An Example from the site:
Myhistro allows students to create a story that places events on a map and on a timeline. Students will get not only the historical context, but also the geographic context as well. This site offers a wide array of uses for both history and language arts. The site does require an email and signup. Creations can be linked to in an email or embedded as below.
An Example from the site:
I just returned from two fabulous weeks in DC and France as a part of the Albert H Small Teacher/Student Institute that focuses on the D-Day invasion and the sacrafice of individual soldiers for freedom. This institue is open to any teacher who already participates in National History Day or plans to in the coming year. The application process starts in October so if you're interested please follow the link below.
If chosen, you and a student of your choosing will be the guests of George Washington University for about a week and treated to some of the finest historians of World War II and D-Day that are available in the DC area. We had lectures and discussion time from a West Point historian, the Secretary of the Navy's chief historian, and several GW historians. Next you'll be flown to France to tour the D-Day battlefields. Prior to the trip you and your student will conduct research on a local D-Day casuality. At the Omaha Beach American Cemetary your student will present an eulogy to honor your soldier.

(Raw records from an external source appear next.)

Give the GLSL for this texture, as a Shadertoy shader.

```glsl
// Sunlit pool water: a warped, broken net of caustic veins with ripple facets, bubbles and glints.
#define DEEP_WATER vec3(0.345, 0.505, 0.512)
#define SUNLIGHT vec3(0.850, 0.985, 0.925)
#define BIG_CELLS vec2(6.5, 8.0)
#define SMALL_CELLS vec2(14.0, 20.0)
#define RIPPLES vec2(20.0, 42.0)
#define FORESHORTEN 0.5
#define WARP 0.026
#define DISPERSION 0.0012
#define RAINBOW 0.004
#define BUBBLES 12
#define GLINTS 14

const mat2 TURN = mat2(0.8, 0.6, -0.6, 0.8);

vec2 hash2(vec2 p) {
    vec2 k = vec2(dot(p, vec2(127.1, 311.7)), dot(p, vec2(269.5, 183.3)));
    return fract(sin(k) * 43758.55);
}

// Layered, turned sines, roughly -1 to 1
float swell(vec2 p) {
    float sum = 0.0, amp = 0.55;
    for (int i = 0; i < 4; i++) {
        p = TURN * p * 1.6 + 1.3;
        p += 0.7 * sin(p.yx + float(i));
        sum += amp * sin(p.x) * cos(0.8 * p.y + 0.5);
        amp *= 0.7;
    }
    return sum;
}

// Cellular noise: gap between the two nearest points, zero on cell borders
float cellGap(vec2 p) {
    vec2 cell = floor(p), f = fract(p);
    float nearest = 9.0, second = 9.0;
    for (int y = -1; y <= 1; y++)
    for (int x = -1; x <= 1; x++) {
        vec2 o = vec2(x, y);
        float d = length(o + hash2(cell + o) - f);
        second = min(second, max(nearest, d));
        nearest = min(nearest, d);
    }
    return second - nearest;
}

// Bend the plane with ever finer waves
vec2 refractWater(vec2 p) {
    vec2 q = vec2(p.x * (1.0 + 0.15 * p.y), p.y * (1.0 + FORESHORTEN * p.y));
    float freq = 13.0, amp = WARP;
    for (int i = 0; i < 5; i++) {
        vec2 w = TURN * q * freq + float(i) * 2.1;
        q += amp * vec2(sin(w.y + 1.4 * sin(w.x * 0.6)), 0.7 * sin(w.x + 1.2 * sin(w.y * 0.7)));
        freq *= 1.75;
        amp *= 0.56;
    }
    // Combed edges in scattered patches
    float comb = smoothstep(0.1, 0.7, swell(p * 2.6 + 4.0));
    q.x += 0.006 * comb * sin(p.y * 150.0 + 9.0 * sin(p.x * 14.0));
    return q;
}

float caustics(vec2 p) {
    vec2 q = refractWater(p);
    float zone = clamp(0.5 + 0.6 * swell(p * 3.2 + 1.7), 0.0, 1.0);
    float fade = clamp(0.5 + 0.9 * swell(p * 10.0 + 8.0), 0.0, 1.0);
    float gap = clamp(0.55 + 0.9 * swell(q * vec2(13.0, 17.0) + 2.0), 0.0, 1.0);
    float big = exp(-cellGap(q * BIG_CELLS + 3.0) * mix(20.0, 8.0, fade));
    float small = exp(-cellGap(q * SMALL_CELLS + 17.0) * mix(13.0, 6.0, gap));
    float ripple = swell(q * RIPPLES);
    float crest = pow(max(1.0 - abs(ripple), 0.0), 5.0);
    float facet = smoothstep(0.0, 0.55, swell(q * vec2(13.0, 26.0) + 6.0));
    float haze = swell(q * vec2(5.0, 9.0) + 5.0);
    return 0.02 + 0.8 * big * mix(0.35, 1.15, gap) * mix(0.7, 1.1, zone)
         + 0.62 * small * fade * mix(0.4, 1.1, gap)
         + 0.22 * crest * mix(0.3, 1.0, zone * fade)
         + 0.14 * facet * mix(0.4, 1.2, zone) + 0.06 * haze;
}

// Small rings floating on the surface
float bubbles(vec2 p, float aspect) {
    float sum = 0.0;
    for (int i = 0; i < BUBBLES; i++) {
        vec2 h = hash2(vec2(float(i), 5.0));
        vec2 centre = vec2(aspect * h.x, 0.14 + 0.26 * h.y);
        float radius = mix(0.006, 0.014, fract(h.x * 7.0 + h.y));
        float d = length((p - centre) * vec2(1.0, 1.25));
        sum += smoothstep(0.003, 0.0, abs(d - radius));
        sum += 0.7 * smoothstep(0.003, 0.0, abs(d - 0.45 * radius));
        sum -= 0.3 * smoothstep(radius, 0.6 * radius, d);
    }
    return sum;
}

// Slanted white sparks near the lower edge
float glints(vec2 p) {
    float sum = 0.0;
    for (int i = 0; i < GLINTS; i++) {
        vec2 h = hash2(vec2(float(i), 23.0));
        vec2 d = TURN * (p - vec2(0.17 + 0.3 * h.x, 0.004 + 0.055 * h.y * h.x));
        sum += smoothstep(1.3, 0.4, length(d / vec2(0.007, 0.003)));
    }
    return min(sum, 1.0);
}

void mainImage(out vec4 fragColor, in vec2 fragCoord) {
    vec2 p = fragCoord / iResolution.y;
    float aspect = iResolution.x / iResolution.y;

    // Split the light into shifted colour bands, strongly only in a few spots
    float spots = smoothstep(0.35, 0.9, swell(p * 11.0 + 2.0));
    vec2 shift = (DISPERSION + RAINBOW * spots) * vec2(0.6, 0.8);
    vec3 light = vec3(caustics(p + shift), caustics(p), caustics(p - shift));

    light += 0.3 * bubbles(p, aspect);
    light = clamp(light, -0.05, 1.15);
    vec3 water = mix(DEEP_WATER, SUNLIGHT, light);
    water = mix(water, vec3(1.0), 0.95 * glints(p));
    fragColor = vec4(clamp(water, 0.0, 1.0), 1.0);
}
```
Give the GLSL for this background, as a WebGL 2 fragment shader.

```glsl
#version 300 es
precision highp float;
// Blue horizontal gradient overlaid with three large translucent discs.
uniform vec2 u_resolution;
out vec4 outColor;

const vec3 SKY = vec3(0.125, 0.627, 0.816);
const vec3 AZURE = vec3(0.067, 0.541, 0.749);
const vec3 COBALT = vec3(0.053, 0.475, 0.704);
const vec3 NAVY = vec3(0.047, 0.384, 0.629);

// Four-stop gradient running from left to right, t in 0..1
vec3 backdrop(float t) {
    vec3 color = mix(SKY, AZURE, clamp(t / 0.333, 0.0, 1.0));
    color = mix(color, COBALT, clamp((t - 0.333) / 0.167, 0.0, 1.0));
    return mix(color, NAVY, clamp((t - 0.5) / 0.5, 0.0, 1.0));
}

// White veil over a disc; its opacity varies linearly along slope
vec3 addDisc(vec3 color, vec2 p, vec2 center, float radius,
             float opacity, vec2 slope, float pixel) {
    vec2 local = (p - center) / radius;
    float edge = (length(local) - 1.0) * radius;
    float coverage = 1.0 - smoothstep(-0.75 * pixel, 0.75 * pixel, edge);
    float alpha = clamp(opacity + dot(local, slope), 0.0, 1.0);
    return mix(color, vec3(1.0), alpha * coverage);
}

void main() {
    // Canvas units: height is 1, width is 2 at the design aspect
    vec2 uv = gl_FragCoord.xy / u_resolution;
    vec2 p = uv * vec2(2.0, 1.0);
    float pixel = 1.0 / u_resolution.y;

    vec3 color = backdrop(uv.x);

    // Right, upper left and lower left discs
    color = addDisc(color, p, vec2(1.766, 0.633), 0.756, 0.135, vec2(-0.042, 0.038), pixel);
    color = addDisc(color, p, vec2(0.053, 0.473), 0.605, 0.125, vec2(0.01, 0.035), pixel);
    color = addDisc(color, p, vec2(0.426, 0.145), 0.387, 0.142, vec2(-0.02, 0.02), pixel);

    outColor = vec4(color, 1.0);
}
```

It's a wonderful program sposored by National History Day and a wonderfully patriotic man, Albert Small.
Normandy Sacrafice for Freedom Institute
Came accross three interesting sites for history/civics this week. They're Web1.0 but still cool resources to use in the classroom to increase student engagement.
Immigration Explorer- The New York times provides an interactive map that shows census data and where specific immigrant groups were concentrated during that census. The country can be looked at as a whole, or zoomed in and by states/regions.
Mapping History- this site seems to be more geared for Middle School kids and would make a great resource for a web quest. The site uses text and interactive maps to walk students through historical events.
Votetocracy- This site posts what Congress is currently voting on and allows users to vote on the issue as well and see the trend of voting. The biggest lesson here would be the lack of drama on most things Congress votes on. The site also provides data to users about trends in voting and breaks laws down by general topic. The site does require a username and password.
The various presidential libraries offer resources for history teachers with varying degress of quality. All offer primary source materials related to the presidents including written documents, speeches, video/audio, and pictures. The LBJ and Truman libraries have some of the best resources and programs available for teachers and students. The Truman library offers a espionage lesson and interactive activity that requires students to analyze documents as a Russian spy.. The Kennedy library offers an interactive presidential desk including Oval Office tapes from various major events. The Nixon library supplies on their site some of the Watergate tapes, though curiously they are housed on the Ford website.
These libraries are invaluable research sources as well as great road trip destinations. Links to the sites after the jump
This resource has some educational value, though it’s mainly just fun for history teachers and fans to look at and be amazed how places have changed. Whatwasthere.com uses historical photos and Google streetview to demonstrate how places have changed. The site overlays the original picture in the correct place and perspective of Google streetview. It also allows you to fade in and out the original picture to see how well they match and everything that’s changed.